Task requirements:
Would you go through the records below and copy each line with the string "body"?

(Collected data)

####################

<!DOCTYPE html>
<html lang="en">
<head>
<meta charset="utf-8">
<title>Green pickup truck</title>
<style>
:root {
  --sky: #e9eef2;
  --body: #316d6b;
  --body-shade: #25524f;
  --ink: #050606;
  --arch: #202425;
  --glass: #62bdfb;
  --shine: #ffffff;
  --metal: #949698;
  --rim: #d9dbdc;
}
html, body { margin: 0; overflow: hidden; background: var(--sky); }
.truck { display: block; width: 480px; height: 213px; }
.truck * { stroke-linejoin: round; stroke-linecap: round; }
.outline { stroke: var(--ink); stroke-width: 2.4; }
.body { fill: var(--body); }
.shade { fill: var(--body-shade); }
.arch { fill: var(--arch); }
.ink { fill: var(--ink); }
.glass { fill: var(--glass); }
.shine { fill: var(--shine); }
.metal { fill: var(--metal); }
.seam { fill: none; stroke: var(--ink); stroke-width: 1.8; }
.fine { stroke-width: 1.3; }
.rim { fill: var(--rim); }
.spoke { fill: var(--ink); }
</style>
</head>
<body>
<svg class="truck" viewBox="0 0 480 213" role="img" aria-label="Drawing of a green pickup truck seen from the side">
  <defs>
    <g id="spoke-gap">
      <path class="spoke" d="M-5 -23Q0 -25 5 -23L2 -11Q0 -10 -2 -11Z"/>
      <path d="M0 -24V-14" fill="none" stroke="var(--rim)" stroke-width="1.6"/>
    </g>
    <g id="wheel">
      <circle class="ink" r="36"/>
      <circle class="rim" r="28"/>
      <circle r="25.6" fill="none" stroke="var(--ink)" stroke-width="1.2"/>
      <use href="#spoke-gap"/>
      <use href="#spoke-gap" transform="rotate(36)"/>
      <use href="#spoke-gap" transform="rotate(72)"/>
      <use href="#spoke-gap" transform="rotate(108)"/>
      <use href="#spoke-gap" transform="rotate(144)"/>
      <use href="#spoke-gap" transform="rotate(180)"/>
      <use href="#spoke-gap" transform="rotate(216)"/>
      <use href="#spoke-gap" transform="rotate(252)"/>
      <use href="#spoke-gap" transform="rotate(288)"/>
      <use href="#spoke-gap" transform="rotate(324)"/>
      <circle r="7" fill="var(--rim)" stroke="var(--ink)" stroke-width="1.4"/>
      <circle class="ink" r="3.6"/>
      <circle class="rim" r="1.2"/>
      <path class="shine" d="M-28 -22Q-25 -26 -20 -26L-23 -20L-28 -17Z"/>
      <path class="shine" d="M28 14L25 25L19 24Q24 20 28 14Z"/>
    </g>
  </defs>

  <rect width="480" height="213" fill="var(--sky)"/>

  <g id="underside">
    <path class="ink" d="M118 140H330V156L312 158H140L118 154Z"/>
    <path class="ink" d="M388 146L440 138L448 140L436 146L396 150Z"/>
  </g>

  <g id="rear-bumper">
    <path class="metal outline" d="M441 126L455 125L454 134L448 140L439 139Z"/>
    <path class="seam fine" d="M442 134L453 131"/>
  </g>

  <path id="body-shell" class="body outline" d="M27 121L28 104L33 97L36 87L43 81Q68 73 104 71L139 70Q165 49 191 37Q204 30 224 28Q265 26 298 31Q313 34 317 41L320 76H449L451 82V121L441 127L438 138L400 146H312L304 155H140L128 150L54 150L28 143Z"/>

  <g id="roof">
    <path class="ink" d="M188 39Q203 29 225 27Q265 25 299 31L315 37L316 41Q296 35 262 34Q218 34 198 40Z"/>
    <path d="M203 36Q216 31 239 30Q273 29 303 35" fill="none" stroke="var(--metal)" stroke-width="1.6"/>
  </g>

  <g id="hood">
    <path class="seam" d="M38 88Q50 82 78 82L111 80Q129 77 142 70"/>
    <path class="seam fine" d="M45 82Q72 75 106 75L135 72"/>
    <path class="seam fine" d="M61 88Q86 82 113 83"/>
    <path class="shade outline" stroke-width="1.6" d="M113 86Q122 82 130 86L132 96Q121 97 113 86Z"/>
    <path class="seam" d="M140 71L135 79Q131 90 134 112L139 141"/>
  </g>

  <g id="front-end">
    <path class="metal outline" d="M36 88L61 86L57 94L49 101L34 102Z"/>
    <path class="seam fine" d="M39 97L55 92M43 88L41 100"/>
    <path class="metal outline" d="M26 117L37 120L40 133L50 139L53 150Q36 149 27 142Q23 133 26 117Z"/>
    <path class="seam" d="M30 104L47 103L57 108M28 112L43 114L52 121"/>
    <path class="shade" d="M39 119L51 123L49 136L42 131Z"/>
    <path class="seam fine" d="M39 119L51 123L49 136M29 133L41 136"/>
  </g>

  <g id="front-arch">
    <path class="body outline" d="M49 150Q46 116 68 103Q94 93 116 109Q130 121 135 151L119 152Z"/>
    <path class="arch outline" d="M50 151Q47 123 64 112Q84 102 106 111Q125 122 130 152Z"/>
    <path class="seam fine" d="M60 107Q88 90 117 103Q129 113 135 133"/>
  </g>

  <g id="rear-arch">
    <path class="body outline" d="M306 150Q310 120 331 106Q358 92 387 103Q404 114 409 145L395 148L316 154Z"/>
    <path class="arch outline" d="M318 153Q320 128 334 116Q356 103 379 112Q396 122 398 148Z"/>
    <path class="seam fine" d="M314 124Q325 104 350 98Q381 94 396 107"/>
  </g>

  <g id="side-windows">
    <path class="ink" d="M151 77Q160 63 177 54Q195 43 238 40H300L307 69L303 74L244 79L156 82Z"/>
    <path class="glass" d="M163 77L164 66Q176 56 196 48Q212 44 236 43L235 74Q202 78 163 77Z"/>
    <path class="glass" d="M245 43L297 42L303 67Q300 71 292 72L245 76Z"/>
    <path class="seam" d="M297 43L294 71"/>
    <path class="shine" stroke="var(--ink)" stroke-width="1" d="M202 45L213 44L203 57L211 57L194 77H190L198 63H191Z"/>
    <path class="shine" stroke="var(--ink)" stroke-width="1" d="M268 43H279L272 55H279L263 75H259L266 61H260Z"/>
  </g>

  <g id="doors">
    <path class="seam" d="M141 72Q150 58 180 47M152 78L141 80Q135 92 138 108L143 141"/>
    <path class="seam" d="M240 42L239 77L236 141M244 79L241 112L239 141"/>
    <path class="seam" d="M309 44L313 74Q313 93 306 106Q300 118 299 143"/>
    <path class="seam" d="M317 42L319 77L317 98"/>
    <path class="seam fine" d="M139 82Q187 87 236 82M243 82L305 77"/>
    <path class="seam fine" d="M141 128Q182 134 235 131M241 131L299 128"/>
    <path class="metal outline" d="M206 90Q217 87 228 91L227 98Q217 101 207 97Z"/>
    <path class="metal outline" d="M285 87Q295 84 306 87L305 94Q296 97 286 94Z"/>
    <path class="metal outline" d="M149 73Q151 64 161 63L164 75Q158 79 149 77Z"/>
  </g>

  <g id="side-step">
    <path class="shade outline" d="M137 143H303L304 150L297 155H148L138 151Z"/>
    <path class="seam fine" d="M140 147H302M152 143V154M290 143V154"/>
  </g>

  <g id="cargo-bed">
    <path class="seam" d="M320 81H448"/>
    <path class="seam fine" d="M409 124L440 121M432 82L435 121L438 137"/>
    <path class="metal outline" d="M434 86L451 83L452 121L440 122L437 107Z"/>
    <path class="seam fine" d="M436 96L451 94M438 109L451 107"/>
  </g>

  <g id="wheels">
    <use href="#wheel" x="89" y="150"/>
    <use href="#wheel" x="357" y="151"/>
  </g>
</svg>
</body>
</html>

####################

Result:
  --body: #316d6b;
  --body-shade: #25524f;
html, body { margin: 0; overflow: hidden; background: var(--sky); }
.body { fill: var(--body); }
.shade { fill: var(--body-shade); }
<body>
  <path id="body-shell" class="body outline" d="M27 121L28 104L33 97L36 87L43 81Q68 73 104 71L139 70Q165 49 191 37Q204 30 224 28Q265 26 298 31Q313 34 317 41L320 76H449L451 82V121L441 127L438 138L400 146H312L304 155H140L128 150L54 150L28 143Z"/>
    <path class="body outline" d="M49 150Q46 116 68 103Q94 93 116 109Q130 121 135 151L119 152Z"/>
    <path class="body outline" d="M306 150Q310 120 331 106Q358 92 387 103Q404 114 409 145L395 148L316 154Z"/>
</body>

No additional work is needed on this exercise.